━━ Dataset extract

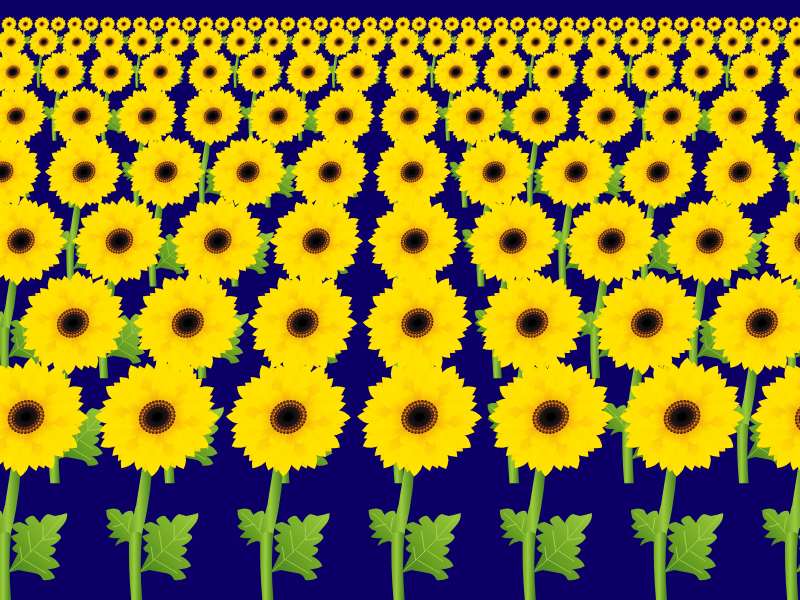
<!DOCTYPE html>
<html lang="en">
<head>
<meta charset="utf-8">
<title>Sunflower field</title>
<style>
:root {
  --night: #0c0066;
  --petal-light: #ffe600;
  --petal: #ffdc00;
  --petal-warm: #fbc70a;
  --petal-gold: #f5b00c;
  --ring: #d8741a;
  --seed: #4a2410;
  --core: #1c1516;
  --stem-light: #9ccb3c;
  --stem: #6fa524;
  --stem-dark: #3f7a1c;
  --vein: #b4d957;
}
html, body { margin: 0; padding: 0; overflow: hidden; background: var(--night); }
svg { display: block; width: 800px; height: 600px; }
.sky { fill: var(--night); }
.light { fill: url(#petal-light); }
.warm { fill: url(#petal-warm); }
.mid { fill: url(#petal-mid); }
.gold { fill: var(--petal-gold); }
.vein { fill: none; stroke: var(--vein); stroke-width: 1; stroke-linecap: round; opacity: .75; }
.leaf { fill: url(#leaf-green); }
.stem { fill: url(#stem-green); }
.speckle { fill: none; stroke-linecap: round; }
</style>
</head>
<body>
<svg viewBox="0 0 800 600" role="img" aria-label="Rows of sunflowers receding on a dark blue ground">
  <defs>
    <linearGradient id="petal-light" x1="0" y1="0" x2="0" y2="1">
      <stop offset="0" stop-color="var(--petal-light)"/>
      <stop offset=".55" stop-color="var(--petal)"/>
      <stop offset="1" stop-color="var(--petal-gold)"/>
    </linearGradient>
    <linearGradient id="petal-mid" x1="0" y1="0" x2="1" y2="1">
      <stop offset="0" stop-color="var(--petal-light)"/>
      <stop offset=".6" stop-color="var(--petal)"/>
      <stop offset="1" stop-color="var(--petal-warm)"/>
    </linearGradient>
    <linearGradient id="petal-warm" x1="0" y1="0" x2="0" y2="1">
      <stop offset="0" stop-color="var(--petal)"/>
      <stop offset=".5" stop-color="var(--petal-warm)"/>
      <stop offset="1" stop-color="var(--petal-gold)"/>
    </linearGradient>
    <linearGradient id="stem-green" x1="0" y1="0" x2="1" y2="0">
      <stop offset="0" stop-color="var(--stem)"/>
      <stop offset=".4" stop-color="var(--stem-light)"/>
      <stop offset="1" stop-color="var(--stem-dark)"/>
    </linearGradient>
    <linearGradient id="leaf-green" x1="0" y1="1" x2="1" y2="0">
      <stop offset="0" stop-color="var(--stem-dark)"/>
      <stop offset=".45" stop-color="var(--stem)"/>
      <stop offset="1" stop-color="var(--stem-light)"/>
    </linearGradient>
    <radialGradient id="seed-glow">
      <stop offset="0" stop-color="#000"/>
      <stop offset=".55" stop-color="var(--core)"/>
      <stop offset=".8" stop-color="var(--seed)"/>
      <stop offset="1" stop-color="var(--ring)"/>
    </radialGradient>
    <radialGradient id="warm-glow">
      <stop offset=".4" stop-color="#ee9410" stop-opacity=".9"/>
      <stop offset="1" stop-color="#f8b80c" stop-opacity="0"/>
    </radialGradient>

    <path id="petal-long" d="M0-10C-6-26-10-44-5-55Q-2-60 1-62Q5-58 7-52C10-42 6-26 0-10Z"/>
    <path id="petal-short" d="M0-10C-7-24-9-42-4-52Q-1-57 0-58Q5-53 7-47C8-38 6-24 0-10Z"/>
    <path id="petal-inner" d="M0-8C-6-18-8-32-4-40Q-1-45 1-46Q5-42 6-37C8-28 5-18 0-8Z"/>
    <path id="petal-tiny" d="M0-8C-4-16-6-24-3-29Q0-33 1-33Q4-30 5-26C6-20 3-14 0-8Z"/>

    <g id="outer-spray">
      <use href="#petal-short" class="warm" transform="rotate(8)"/>
      <use href="#petal-short" class="warm" transform="rotate(38)"/>
      <use href="#petal-long" class="light"/>
      <use href="#petal-short" class="mid" transform="rotate(16)"/>
      <use href="#petal-long" class="light" transform="rotate(30)"/>
      <use href="#petal-short" class="light" transform="rotate(46)"/>
    </g>
    <g id="inner-spray">
      <use href="#petal-inner" class="warm"/>
      <use href="#petal-inner" class="mid" transform="rotate(19)"/>
      <use href="#petal-inner" class="light" transform="rotate(39)"/>
    </g>
    <g id="tiny-spray">
      <use href="#petal-tiny" class="mid"/>
      <use href="#petal-tiny" class="warm" transform="rotate(21)"/>
      <use href="#petal-tiny" class="mid" transform="rotate(41)"/>
    </g>

    <g id="flower-head">
      <g transform="rotate(-28) scale(1.03 .94)">
        <circle r="42" class="gold"/>
        <use href="#outer-spray"/>
        <use href="#outer-spray" transform="rotate(60)"/>
        <use href="#outer-spray" transform="rotate(120)"/>
        <use href="#outer-spray" transform="rotate(180)"/>
        <use href="#outer-spray" transform="rotate(240)"/>
        <use href="#outer-spray" transform="rotate(300)"/>
        <use href="#inner-spray" transform="rotate(8)"/>
        <use href="#inner-spray" transform="rotate(68)"/>
        <use href="#inner-spray" transform="rotate(128)"/>
        <use href="#inner-spray" transform="rotate(188)"/>
        <use href="#inner-spray" transform="rotate(248)"/>
        <use href="#inner-spray" transform="rotate(308)"/>
        <use href="#tiny-spray"/>
        <use href="#tiny-spray" transform="rotate(60)"/>
        <use href="#tiny-spray" transform="rotate(120)"/>
        <use href="#tiny-spray" transform="rotate(180)"/>
        <use href="#tiny-spray" transform="rotate(240)"/>
        <use href="#tiny-spray" transform="rotate(300)"/>
        <circle r="29" fill="url(#warm-glow)"/>
      </g>
      <g transform="rotate(-28)">
        <ellipse rx="18" ry="15.5" fill="url(#seed-glow)"/>
        <ellipse class="speckle" rx="18" ry="15.5" stroke="#4a2410" stroke-width="1.8" stroke-dasharray="1 2.4"/>
        <ellipse class="speckle" rx="15.5" ry="13" stroke="#f08a2a" stroke-width="1.5" stroke-dasharray=".6 2.8"/>
        <ellipse class="speckle" rx="13" ry="10.5" stroke="#a85420" stroke-width="1.3" stroke-dasharray=".5 2.6"/>
        <ellipse rx="5" ry="4" fill="#000"/>
      </g>
    </g>

    <g id="flower-stalk">
      <path class="leaf" d="M-20 128L-31 124Q-37 125-42 129Q-41 124-37 121Q-44 122-49 120Q-46 117-43 114Q-49 113-51 109Q-48 107-46 104Q-51 103-51 93Q-43 90-38 93L-35 98Q-30 93-25 94L-22 101Q-17 100-14 103L-19 110Q-15 112-15 117Z"/>
      <path class="vein" d="M-47 96Q-34 106-22 124M-34 107L-44 110M-29 113L-27 101"/>
      <path class="leaf" d="M-18 156L-12 144L-8 136Q-13 135-14 131L-9 126Q-14 123-15 119L-7 116Q-13 113-15 109Q-10 105-6 105L3 109Q-1 105-1 103Q4 98 8 99L14 106Q17 99 22 97L29 99Q35 98 41 96Q42 102 37 108L30 116Q35 117 35 121Q31 127 24 129Q30 130 30 133Q28 138 23 139Q31 142 34 149Q28 153 21 152Q28 156 29 161Q22 164 17 163Q15 157 8 156L-8 153Z"/>
      <path class="vein" d="M-16 154Q8 134 37 99M-4 143L-6 130M5 135L2 114M17 123L17 108M-2 143L20 156M8 134L23 144M18 123L30 121"/>
      <path class="stem" d="M-15 50L-5 50Q-7 84-15 116Q-17 122-27 120Q-26 104-21 88Z"/>
      <path class="stem" d="M-28 118Q-21 112-15 117Q-18 146-15 183L-26 183Q-29 150-28 118Z"/>
    </g>

    <g id="sunflower">
      <use href="#flower-stalk"/>
      <use href="#flower-head"/>
    </g>

    <g id="seven-sunflowers">
      <use href="#sunflower"/>
      <use href="#sunflower" x="131.2"/>
      <use href="#sunflower" x="262.4"/>
      <use href="#sunflower" x="393.6"/>
      <use href="#sunflower" x="524.8"/>
      <use href="#sunflower" x="656"/>
      <use href="#sunflower" x="787.2"/>
    </g>
    <g id="fourteen-sunflowers">
      <use href="#seven-sunflowers"/>
      <use href="#seven-sunflowers" x="918.4"/>
    </g>
  </defs>

  <rect class="sky" width="800" height="600"/>

  <g id="row-1" transform="translate(9 24) scale(.125)">
    <use href="#fourteen-sunflowers"/>
    <use href="#fourteen-sunflowers" x="1836.8"/>
    <use href="#fourteen-sunflowers" x="3673.6"/>
    <use href="#seven-sunflowers" x="5510.4"/>
  </g>
  <g id="row-2" transform="translate(11 42) scale(.25)">
    <use href="#fourteen-sunflowers"/>
    <use href="#fourteen-sunflowers" x="1836.8"/>
  </g>
  <g id="row-3" transform="translate(13 72) scale(.375)">
    <use href="#fourteen-sunflowers"/>
    <use href="#seven-sunflowers" x="1836.8"/>
  </g>
  <g id="row-4" transform="translate(16 116) scale(.5)">
    <use href="#fourteen-sunflowers"/>
  </g>
  <g id="row-5" transform="translate(2 172) scale(.625)">
    <use href="#fourteen-sunflowers"/>
  </g>
  <g id="row-6" transform="translate(21 241) scale(.75)">
    <use href="#fourteen-sunflowers"/>
  </g>
  <g id="row-7" transform="translate(73 323) scale(.875)">
    <use href="#seven-sunflowers"/>
  </g>
  <g id="row-8" transform="translate(26 417)">
    <use href="#seven-sunflowers"/>
  </g>
</svg>
</body>
</html>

━━━━

--- Your task ---
Of the lines above, copy each one that contains the word "light".

--- Answer box ---
  --petal-light: #ffe600;
  --stem-light: #9ccb3c;
.light { fill: url(#petal-light); }
    <linearGradient id="petal-light" x1="0" y1="0" x2="0" y2="1">
      <stop offset="0" stop-color="var(--petal-light)"/>
      <stop offset="0" stop-color="var(--petal-light)"/>
      <stop offset=".4" stop-color="var(--stem-light)"/>
      <stop offset="1" stop-color="var(--stem-light)"/>
      <use href="#petal-long" class="light"/>
      <use href="#petal-long" class="light" transform="rotate(30)"/>
      <use href="#petal-short" class="light" transform="rotate(46)"/>
      <use href="#petal-inner" class="light" transform="rotate(39)"/>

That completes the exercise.